## Problem requirements
Every line holding the string "count" is to be copied from the entries below.

(Items from a data source)
>>

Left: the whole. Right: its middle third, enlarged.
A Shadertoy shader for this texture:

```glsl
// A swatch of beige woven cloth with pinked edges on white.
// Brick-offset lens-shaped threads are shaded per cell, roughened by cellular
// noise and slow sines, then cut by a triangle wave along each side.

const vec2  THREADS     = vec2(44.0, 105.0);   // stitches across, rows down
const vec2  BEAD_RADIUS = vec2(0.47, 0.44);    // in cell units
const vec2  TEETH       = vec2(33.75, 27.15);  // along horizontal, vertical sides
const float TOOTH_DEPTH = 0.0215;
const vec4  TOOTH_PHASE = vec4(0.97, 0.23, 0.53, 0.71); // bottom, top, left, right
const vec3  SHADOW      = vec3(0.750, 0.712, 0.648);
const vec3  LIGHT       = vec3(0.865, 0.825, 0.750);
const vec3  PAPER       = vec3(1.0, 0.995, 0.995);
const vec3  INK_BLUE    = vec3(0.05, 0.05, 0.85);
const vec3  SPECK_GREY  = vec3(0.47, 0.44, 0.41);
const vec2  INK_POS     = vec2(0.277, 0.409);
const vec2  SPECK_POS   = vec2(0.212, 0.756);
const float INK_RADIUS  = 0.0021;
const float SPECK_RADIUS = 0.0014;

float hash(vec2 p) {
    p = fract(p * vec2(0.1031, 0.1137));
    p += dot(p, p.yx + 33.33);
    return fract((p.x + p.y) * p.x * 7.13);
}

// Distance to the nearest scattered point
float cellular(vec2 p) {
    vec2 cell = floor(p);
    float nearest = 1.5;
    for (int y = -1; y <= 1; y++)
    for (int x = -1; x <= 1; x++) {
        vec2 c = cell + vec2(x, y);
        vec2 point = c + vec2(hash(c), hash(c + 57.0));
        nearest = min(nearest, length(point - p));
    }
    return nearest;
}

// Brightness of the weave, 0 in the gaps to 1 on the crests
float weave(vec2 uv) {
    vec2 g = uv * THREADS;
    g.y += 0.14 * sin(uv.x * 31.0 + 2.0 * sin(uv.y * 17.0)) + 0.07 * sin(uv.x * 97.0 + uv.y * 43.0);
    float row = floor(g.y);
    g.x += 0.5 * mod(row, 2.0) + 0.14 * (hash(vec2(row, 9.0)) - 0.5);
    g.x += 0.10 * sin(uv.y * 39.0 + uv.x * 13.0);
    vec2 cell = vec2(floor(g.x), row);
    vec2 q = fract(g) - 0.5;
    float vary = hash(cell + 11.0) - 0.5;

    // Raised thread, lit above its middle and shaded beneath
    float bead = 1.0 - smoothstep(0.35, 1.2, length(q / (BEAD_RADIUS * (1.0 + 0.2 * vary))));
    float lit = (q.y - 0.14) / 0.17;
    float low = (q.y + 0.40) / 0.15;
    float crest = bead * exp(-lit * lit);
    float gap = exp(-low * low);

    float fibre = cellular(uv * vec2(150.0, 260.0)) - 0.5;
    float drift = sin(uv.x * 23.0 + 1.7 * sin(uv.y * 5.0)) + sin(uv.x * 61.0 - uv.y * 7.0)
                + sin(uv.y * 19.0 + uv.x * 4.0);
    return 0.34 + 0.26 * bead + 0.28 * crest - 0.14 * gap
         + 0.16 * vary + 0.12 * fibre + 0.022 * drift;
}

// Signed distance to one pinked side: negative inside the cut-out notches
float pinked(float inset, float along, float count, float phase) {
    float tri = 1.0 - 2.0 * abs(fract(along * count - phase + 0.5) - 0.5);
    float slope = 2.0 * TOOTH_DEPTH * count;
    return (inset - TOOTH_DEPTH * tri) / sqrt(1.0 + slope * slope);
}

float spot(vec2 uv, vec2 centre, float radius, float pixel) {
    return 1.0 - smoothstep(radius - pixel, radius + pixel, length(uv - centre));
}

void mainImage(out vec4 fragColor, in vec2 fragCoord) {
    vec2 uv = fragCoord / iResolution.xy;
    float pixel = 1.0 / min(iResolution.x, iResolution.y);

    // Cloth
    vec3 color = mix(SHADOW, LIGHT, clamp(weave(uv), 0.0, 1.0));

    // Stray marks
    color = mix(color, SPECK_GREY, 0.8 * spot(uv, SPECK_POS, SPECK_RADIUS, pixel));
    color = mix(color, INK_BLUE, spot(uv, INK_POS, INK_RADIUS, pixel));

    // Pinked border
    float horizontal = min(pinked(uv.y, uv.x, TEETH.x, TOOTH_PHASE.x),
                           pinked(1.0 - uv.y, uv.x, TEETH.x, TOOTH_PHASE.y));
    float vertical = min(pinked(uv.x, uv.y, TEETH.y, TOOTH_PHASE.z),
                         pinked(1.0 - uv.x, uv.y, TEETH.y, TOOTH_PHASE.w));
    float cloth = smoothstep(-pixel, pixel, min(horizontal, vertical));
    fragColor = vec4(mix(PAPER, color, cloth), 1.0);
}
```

<<
>>

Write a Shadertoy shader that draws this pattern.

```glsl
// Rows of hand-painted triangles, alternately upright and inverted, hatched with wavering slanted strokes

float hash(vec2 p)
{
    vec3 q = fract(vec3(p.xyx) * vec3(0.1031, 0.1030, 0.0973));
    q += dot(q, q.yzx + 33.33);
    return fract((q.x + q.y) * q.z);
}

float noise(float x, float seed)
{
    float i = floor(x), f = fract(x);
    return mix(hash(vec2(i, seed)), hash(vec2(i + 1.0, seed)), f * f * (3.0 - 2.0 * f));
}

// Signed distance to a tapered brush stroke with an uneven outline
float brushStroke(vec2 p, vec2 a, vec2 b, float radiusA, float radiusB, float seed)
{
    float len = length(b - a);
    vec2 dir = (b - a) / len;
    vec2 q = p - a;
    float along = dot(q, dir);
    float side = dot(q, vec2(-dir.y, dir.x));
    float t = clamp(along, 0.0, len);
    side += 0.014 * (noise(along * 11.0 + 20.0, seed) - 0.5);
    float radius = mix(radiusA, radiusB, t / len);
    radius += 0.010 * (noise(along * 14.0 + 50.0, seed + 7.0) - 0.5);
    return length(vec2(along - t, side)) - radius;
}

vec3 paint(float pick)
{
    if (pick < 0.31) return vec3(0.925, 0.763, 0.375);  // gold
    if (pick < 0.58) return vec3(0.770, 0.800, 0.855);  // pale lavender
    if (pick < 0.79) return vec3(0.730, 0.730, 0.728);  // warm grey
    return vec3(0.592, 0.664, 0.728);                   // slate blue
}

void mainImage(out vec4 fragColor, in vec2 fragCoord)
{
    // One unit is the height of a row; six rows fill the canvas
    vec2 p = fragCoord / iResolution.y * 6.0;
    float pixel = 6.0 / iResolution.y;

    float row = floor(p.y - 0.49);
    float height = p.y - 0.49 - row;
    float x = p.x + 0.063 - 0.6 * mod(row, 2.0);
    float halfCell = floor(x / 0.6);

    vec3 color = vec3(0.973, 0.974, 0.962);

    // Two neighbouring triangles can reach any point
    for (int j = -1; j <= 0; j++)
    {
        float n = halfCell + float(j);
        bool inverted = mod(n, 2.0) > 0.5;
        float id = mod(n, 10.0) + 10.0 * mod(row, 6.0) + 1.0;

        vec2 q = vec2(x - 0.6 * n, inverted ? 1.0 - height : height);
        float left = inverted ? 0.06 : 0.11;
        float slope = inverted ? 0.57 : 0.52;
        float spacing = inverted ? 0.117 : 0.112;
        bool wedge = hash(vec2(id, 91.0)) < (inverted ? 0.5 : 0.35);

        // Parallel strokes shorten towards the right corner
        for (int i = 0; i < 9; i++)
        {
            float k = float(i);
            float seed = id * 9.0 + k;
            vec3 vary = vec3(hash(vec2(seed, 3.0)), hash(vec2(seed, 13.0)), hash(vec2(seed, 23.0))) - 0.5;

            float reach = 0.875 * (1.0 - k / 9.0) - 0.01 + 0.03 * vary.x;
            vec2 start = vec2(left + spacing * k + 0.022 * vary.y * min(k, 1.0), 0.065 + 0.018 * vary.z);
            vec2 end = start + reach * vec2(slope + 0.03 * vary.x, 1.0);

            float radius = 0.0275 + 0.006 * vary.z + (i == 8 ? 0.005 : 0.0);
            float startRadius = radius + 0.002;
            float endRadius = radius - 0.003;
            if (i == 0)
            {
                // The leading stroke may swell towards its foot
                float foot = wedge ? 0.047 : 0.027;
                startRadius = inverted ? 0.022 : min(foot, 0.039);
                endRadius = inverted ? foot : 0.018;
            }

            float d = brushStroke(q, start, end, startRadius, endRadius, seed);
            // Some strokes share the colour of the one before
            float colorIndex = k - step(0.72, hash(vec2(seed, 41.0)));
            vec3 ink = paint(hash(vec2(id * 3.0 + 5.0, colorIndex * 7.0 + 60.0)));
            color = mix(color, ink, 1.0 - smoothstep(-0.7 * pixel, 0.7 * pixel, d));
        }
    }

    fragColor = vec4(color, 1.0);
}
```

<<
>>

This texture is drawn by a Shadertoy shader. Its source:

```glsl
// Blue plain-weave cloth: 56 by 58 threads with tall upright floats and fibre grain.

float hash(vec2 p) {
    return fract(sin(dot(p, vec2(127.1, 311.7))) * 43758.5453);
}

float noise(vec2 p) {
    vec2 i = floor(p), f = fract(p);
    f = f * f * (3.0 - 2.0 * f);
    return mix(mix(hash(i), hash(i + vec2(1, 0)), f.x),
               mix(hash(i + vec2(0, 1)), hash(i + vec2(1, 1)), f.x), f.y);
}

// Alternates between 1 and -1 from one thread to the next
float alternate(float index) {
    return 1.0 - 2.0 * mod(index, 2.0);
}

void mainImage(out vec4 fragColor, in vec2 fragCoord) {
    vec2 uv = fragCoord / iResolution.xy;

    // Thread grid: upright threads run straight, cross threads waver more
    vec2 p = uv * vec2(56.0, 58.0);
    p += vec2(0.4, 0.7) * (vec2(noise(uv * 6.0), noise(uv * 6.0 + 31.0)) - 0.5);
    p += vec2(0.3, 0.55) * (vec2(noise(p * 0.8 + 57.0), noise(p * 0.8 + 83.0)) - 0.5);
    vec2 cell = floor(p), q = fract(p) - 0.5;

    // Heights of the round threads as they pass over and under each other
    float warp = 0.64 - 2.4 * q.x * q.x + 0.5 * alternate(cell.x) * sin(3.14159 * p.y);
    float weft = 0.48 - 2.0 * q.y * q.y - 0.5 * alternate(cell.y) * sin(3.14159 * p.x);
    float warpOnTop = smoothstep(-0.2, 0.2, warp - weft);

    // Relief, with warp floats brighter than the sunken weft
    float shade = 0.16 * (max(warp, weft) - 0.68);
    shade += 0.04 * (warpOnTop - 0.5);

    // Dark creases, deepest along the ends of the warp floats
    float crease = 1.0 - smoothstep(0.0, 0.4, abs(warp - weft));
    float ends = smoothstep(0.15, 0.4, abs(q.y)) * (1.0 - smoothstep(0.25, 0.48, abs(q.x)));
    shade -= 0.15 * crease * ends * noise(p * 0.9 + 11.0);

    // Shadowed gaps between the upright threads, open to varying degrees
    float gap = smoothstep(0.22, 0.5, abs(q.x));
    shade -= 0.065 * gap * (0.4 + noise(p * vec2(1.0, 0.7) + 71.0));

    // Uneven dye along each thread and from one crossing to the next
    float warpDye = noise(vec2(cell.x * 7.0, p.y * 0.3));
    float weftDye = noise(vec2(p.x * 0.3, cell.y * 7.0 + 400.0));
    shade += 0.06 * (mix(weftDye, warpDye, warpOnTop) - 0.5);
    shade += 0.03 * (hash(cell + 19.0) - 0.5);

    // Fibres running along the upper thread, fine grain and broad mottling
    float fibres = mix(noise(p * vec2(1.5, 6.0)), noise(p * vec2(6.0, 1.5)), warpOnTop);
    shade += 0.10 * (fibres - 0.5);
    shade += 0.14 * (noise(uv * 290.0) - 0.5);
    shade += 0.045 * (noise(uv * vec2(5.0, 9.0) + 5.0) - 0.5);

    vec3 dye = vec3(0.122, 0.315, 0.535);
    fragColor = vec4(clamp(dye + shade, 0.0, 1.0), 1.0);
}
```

<<

## Answer box
float pinked(float inset, float along, float count, float phase) {
    float tri = 1.0 - 2.0 * abs(fract(along * count - phase + 0.5) - 0.5);
    float slope = 2.0 * TOOTH_DEPTH * count;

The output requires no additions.